━━ Information provided

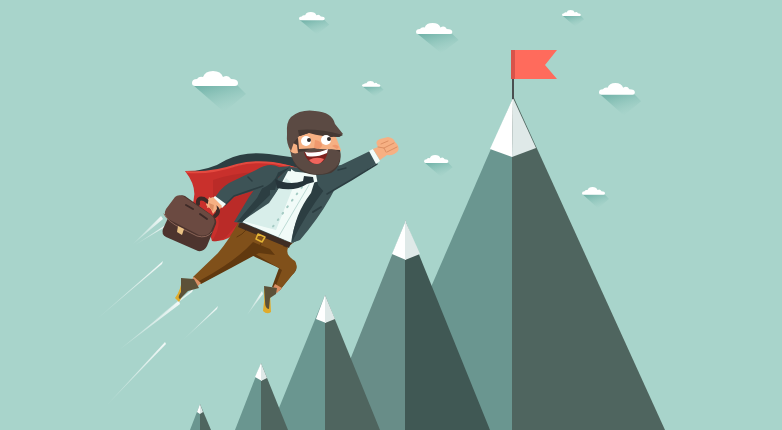
<!DOCTYPE html>
<html lang="en">
<head>
<meta charset="utf-8">
<title>Flying to the summit</title>
<style>
:root{--sky:#a8d4cb;--slope-light:#6a9690;--slope-dark:#4f655f;--flag:#ff6b5c;--flag-dark:#d9534a;--skin:#f6b083;--skin-dark:#dc8f63;--hair:#5b4a43;--hair-dark:#463934;--jacket:#3d5356;--jacket-dark:#2c3e42;--shirt:#f1fbf8;--cape:#c9302c;--cape-dark:#a32424;--trousers:#80501a;--trousers-dark:#61390f;--shoe:#5d5138;--sole:#e0ab2c;--bag:#6b4a41;--bag-dark:#4d342e}
html,body{margin:0;overflow:hidden;background:var(--sky)}
svg{display:block;width:782px;height:430px}
.sky{fill:var(--sky)}
.slope-light{fill:var(--slope-light)}.slope-dark{fill:var(--slope-dark)}
.snow{fill:#fff}.snow-shade{fill:#dfe9e8}
.flag{fill:var(--flag)}.flag-fold{fill:var(--flag-dark)}
.skin{fill:var(--skin)}.skin-dark{fill:var(--skin-dark)}
.hair{fill:var(--hair)}.hair-dark{fill:var(--hair-dark)}
.jacket{fill:var(--jacket)}.jacket-dark{fill:var(--jacket-dark)}
.shirt{fill:var(--shirt)}
.cape{fill:var(--cape)}.cape-dark{fill:var(--cape-dark)}
.trousers{fill:var(--trousers)}.trousers-dark{fill:var(--trousers-dark)}
.shoe{fill:var(--shoe)}.sole{fill:var(--sole)}
.bag{fill:var(--bag)}.bag-dark{fill:var(--bag-dark)}
.line{fill:none;stroke-linecap:round;stroke-linejoin:round}
</style>
</head>
<body>
<svg viewBox="0 0 782 430" role="img" aria-label="A bearded businessman in a red cape flies with a briefcase towards a flag on the highest of five mountains">
<defs>
<linearGradient id="cloud-shadow" x1="0" y1="0" x2=".6" y2="1"><stop offset="0" stop-color="#5fa79d" stop-opacity=".85"/><stop offset="1" stop-color="#8cc4ba" stop-opacity="0"/></linearGradient>
<linearGradient id="streak" x1="1" y1="0" x2="0" y2="1"><stop offset="0" stop-color="#fff" stop-opacity=".85"/><stop offset="1" stop-color="#fff" stop-opacity=".15"/></linearGradient>
<g id="cloud">
<path fill="url(#cloud-shadow)" d="M1 14H45L54 23 32 41Z"/>
<path class="snow" d="M3 15Q0 15 0 12Q0 8 5 8Q7 5 11 6Q13 0 21 0Q29 0 31 6Q36 3 39 8Q46 8 46 12Q46 15 43 15Z"/>
</g>
</defs>

<rect class="sky" width="782" height="430"/>

<g id="clouds">
<use href="#cloud" transform="translate(192 71)"/>
<use href="#cloud" transform="translate(299 12) scale(.56 .55)"/>
<use href="#cloud" transform="translate(416 23) scale(.79 .74)"/>
<use href="#cloud" transform="translate(362 81) scale(.4 .38)"/>
<use href="#cloud" transform="translate(562 10) scale(.41 .4)"/>
<use href="#cloud" transform="translate(599 83) scale(.78 .79)"/>
<use href="#cloud" transform="translate(424 155) scale(.53 .53)"/>
<use href="#cloud" transform="translate(582 187) scale(.5 .52)"/>
</g>

<g id="mountains">
<g id="summit">
<path class="slope-light" d="M513 98L369 430H513Z"/>
<path class="slope-dark" d="M512 98H514L665 430H512Z"/>
<path class="snow" d="M513 98L490 149 512 157Z"/>
<path class="snow-shade" d="M513 98L536 148 512 157Z"/>
</g>
<g id="fourth-peak">
<path class="slope-light" fill="#668d88" d="M406 220L322 430H406Z" style="fill:#688d88"/>
<path class="slope-dark" d="M405 220L490 430H405Z" style="fill:#405854"/>
<path class="snow" d="M406 220L392 254 406 260Z"/>
<path class="snow-shade" d="M405 220L420 254 405 260Z"/>
</g>
<g id="third-peak">
<path class="slope-light" d="M325 295L270 430H326Z"/>
<path class="slope-dark" d="M325 295L380 430H325Z"/>
<path class="snow" d="M325 295L316 319 326 323Z"/>
<path class="snow-shade" d="M325 295L335 319 325 323Z"/>
</g>
<g id="second-peak">
<path class="slope-light" d="M261 363L235 430H262Z"/>
<path class="slope-dark" d="M261 363L288 430H261Z"/>
<path class="snow" d="M261 363L255 377 262 381Z"/>
<path class="snow-shade" d="M261 363L267 378 261 381Z"/>
</g>
<g id="first-peak">
<path class="slope-light" d="M200 404L190 430H201Z"/>
<path class="slope-dark" d="M200 404L211 430H200Z"/>
<path class="snow" d="M200 404L197 412 200 414Z"/>
<path class="snow-shade" d="M200 404L203 412 200 414Z"/>
</g>
</g>

<g id="flag">
<rect x="512" y="50" width="2" height="49" fill="#4a4f50"/>
<path class="flag" d="M512 50H557L545 65 557 79H512Z"/>
<rect class="flag-fold" x="511" y="50" width="4" height="29"/>
</g>

<g id="speed-streaks" fill="url(#streak)">
<path d="M161 216L133 244 163 219Z"/>
<path d="M167 224L135 245 165 227Z"/>
<path d="M163 261L97 319 162 264Z"/>
<path d="M179 301L119 350 180 304Z"/>
<path d="M194 288L151 323 192 292Z"/>
<path d="M165 342L107 405 166 344Z"/>
<path d="M218 306L183 340 217 309Z"/>
<path d="M262 291L247 315 263 294Z"/>
</g>

<g id="hero">
<g id="cape">
<path class="cape" d="M185 171Q217 171 245 163Q278 156 306 167L296 190 238 229Q228 243 212 241Q208 222 191 207Q200 190 185 171Z"/>
<path class="cape-dark" d="M213 180Q240 170 280 172L262 196 226 237Q219 242 212 241Q225 222 213 205Z" opacity=".4"/>
<path class="jacket-dark" d="M185 172Q211 170 226 160Q244 151 269 154L312 160 319 177Q274 154 236 166Q207 174 185 172Z"/>
<path class="line" d="M187 172Q210 174 237 165Q272 156 316 176" stroke="#e4493f" stroke-width="2"/>
</g>

<g id="far-leg">
<path class="trousers-dark" d="M257 239L294 242 280 254 296 265Q298 270 292 275L279 291 272 287 279 268 251 255Z"/>
<path class="trousers" d="M258 238L288 248Q285 255 295 261Q299 267 293 274L280 290 275 288 282 270 252 252Z"/>
<path class="skin-dark" d="M275 284L282 288 277 293 272 290Z"/>
<path class="sole" d="M264 288L270 292 271 312Q267 315 263 311Q265 300 264 288Z"/>
<path class="shoe" d="M264 286L277 288 276 294 270 298 269 309Q265 309 265 301Z"/>
</g>

<g id="near-leg">
<path class="trousers" d="M239 221L284 243 281 256 257 253 231 267 200 284 193 277 218 253Q229 240 239 221Z"/>
<path class="trousers-dark" d="M253 242Q236 261 199 281L201 284 231 268 259 253 275 255 270 249Z"/>
<path class="line" d="M247 229Q242 235 237 237M263 240L259 247" stroke="#61390f"/>
<path class="skin-dark" d="M194 277L201 283 196 288 190 281Z"/>
<path class="sole" d="M182 279L186 290 179 302 175 298Q181 290 182 279Z"/>
<path class="shoe" d="M181 278L194 279 199 288 188 291 180 299Q177 298 181 292Z"/>
</g>

<g id="torso">
<path class="jacket" d="M289 167L323 169 343 172 327 197 299 240 292 243 238 225 265 191Z"/>
<path class="shirt" d="M288 171L318 174 320 184 304 216 292 243 242 222 270 205Z"/>
<path d="M294 185L276 230 242 221 269 203 286 178Z" fill="#d8eeea"/>
<path class="line" d="M302 187L269 232" stroke="#a5cbc4" stroke-dasharray="1 7" stroke-width="2"/>
<path class="line" d="M309 185L279 236" stroke="#bddbd5"/>
<path d="M240 222L291 243 289 248 238 227Z" fill="#3f2c22"/>
<path class="line" d="M258 234L265 237 262 242 256 239Z" stroke="#e4b435" stroke-width="1.5"/>
<path class="jacket" d="M318 174L344 172 330 198Q318 219 300 240L291 243Q295 214 313 193Z"/>
<path class="jacket-dark" d="M317 174L326 178 321 187 324 190Q306 214 292 242Q294 215 311 193Z"/>
<path class="line" d="M313 212L321 207" stroke="#2c3e42" stroke-width="2"/>
<path class="jacket" d="M291 166L278 177 271 193 257 209 241 223 234 222 249 197 270 168Z"/>
<path class="jacket-dark" d="M290 167L278 178 275 190 270 190 270 195 242 222 237 222 257 198 268 177Z"/>
<path class="shirt" d="M291 169L305 179 316 173 320 181 308 184 301 178 291 180Z"/>
<path d="M304 176L313 177 314 182 307 184Q295 192 277 188L275 179Q289 186 303 181Z" fill="#26343a"/>
</g>

<g id="briefcase-arm">
<path class="jacket" d="M279 167Q269 162 256 170L229 183Q219 189 214 200L223 207 233 197 263 188Q278 181 279 167Z"/>
<path class="line" d="M263 186L234 196 225 205M248 177L252 181" stroke="#2c3e42" stroke-width="1.5"/>
<path class="shirt" d="M215 196L226 204 222 208 212 199Z"/>
<path class="skin" d="M213 197L222 206 218 212 212 210 206 205 208 199Z"/>
</g>

<g id="briefcase">
<path class="line" d="M198 204Q197 197 204 199L215 207Q221 211 215 216" stroke="#3d2a27" stroke-width="4"/>
<path class="skin" d="M209 197L216 201 217 209 213 214 210 207 207 208Z"/>
<path class="skin-dark" d="M209 203L214 205 213 211 210 208Z"/>
<path class="bag-dark" d="M177 198Q180 194 185 196L213 216Q217 219 216 224L207 246Q204 252 198 251L166 237Q161 234 163 229Z"/>
<path class="bag" d="M175 197Q178 194 183 196L211 215Q216 219 214 224L211 231Q207 237 199 235L170 220Q162 216 166 209Z"/>
<path class="line" d="M164 214Q168 222 181 228L197 236Q207 239 212 232" stroke="#8b6457" stroke-width="1"/>
<path d="M178 226L184 229 182 235 177 232Z" fill="#e9c184"/>
<path class="line" d="M186 205L193 209M200 214L207 219" stroke="#3d2a27" stroke-width="2"/>
</g>

<g id="raised-arm">
<path class="jacket" d="M315 169L341 165 370 151 377 163 351 180Q339 187 326 194L318 185Z"/>
<path class="line" d="M377 164L351 180 327 194M338 170L346 168" stroke="#2c3e42" stroke-width="1.5"/>
<path class="shirt" d="M369 151L373 149 380 161 376 164Z"/>
<path class="skin" d="M373 149L378 147Q374 141 380 139L388 137Q394 138 395 142Q400 146 398 151Q394 156 387 155L380 160Z"/>
<path class="line" d="M381 144L388 141M384 148L394 143M387 152L397 147M378 147L384 148 386 152" stroke="#dc8f63"/>
</g>

<g id="head">
<path class="skin" d="M292 130L334 132 341 150 335 163 301 165 290 151Z"/>
<path class="hair-dark" d="M290 139L298 138 299 149Q310 148 318 149L340 150Q343 166 331 173Q315 178 301 171Q290 164 290 139Z"/>
<path class="hair" d="M290 150Q298 153 305 151Q316 145 323 151Q333 147 340 152Q342 167 327 173Q313 177 301 169Q292 163 290 150Z"/>
<path class="skin" d="M297 145Q288 140 289 148Q291 155 298 153Z"/>
<path d="M304 152Q317 153 328 149Q327 162 318 164Q307 164 304 152Z" fill="#7d211e"/>
<path d="M305 152Q317 154 328 149L327 153Q316 158 307 156Z" fill="#fff"/>
<path d="M309 160Q316 156 324 159Q321 164 317 164Q312 164 309 160Z" fill="#f0655d"/>
<path class="hair" d="M287 134Q286 122 291 117Q301 109 315 111Q332 112 335 124L343 134 339 137Q323 135 310 130L301 134 294 142 291 151Q286 144 287 134Z"/>
<path class="hair-dark" d="M298 130Q317 128 343 135L339 137Q322 137 309 133L299 136Z"/>
<path class="line" d="M300 135L308 132M324 135L332 136" stroke="#463934" stroke-width="2"/>
<circle cx="306" cy="141" r="5" fill="#fff"/>
<circle cx="326" cy="140" r="5" fill="#fff"/>
<circle cx="309" cy="140" r="2" fill="#302a2a"/>
<circle cx="329" cy="139" r="2" fill="#302a2a"/>
<path d="M315 140Q322 141 322 146Q320 150 314 148Z" fill="#f0986d"/>
<path d="M332 146Q336 143 339 147L337 149Z" fill="#f0986d"/>
</g>
</g>
</svg>
</body>
</html>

━━━━

**Assignment:**
Retype the portion of the data above that starts on the line with "214Q168 222 181" and finishes on the line with "151L373 149 380", including both of those lines.

**Task response:**
<path class="line" d="M164 214Q168 222 181 228L197 236Q207 239 212 232" stroke="#8b6457" stroke-width="1"/>
<path d="M178 226L184 229 182 235 177 232Z" fill="#e9c184"/>
<path class="line" d="M186 205L193 209M200 214L207 219" stroke="#3d2a27" stroke-width="2"/>
</g>

<g id="raised-arm">
<path class="jacket" d="M315 169L341 165 370 151 377 163 351 180Q339 187 326 194L318 185Z"/>
<path class="line" d="M377 164L351 180 327 194M338 170L346 168" stroke="#2c3e42" stroke-width="1.5"/>
<path class="shirt" d="M369 151L373 149 380 161 376 164Z"/>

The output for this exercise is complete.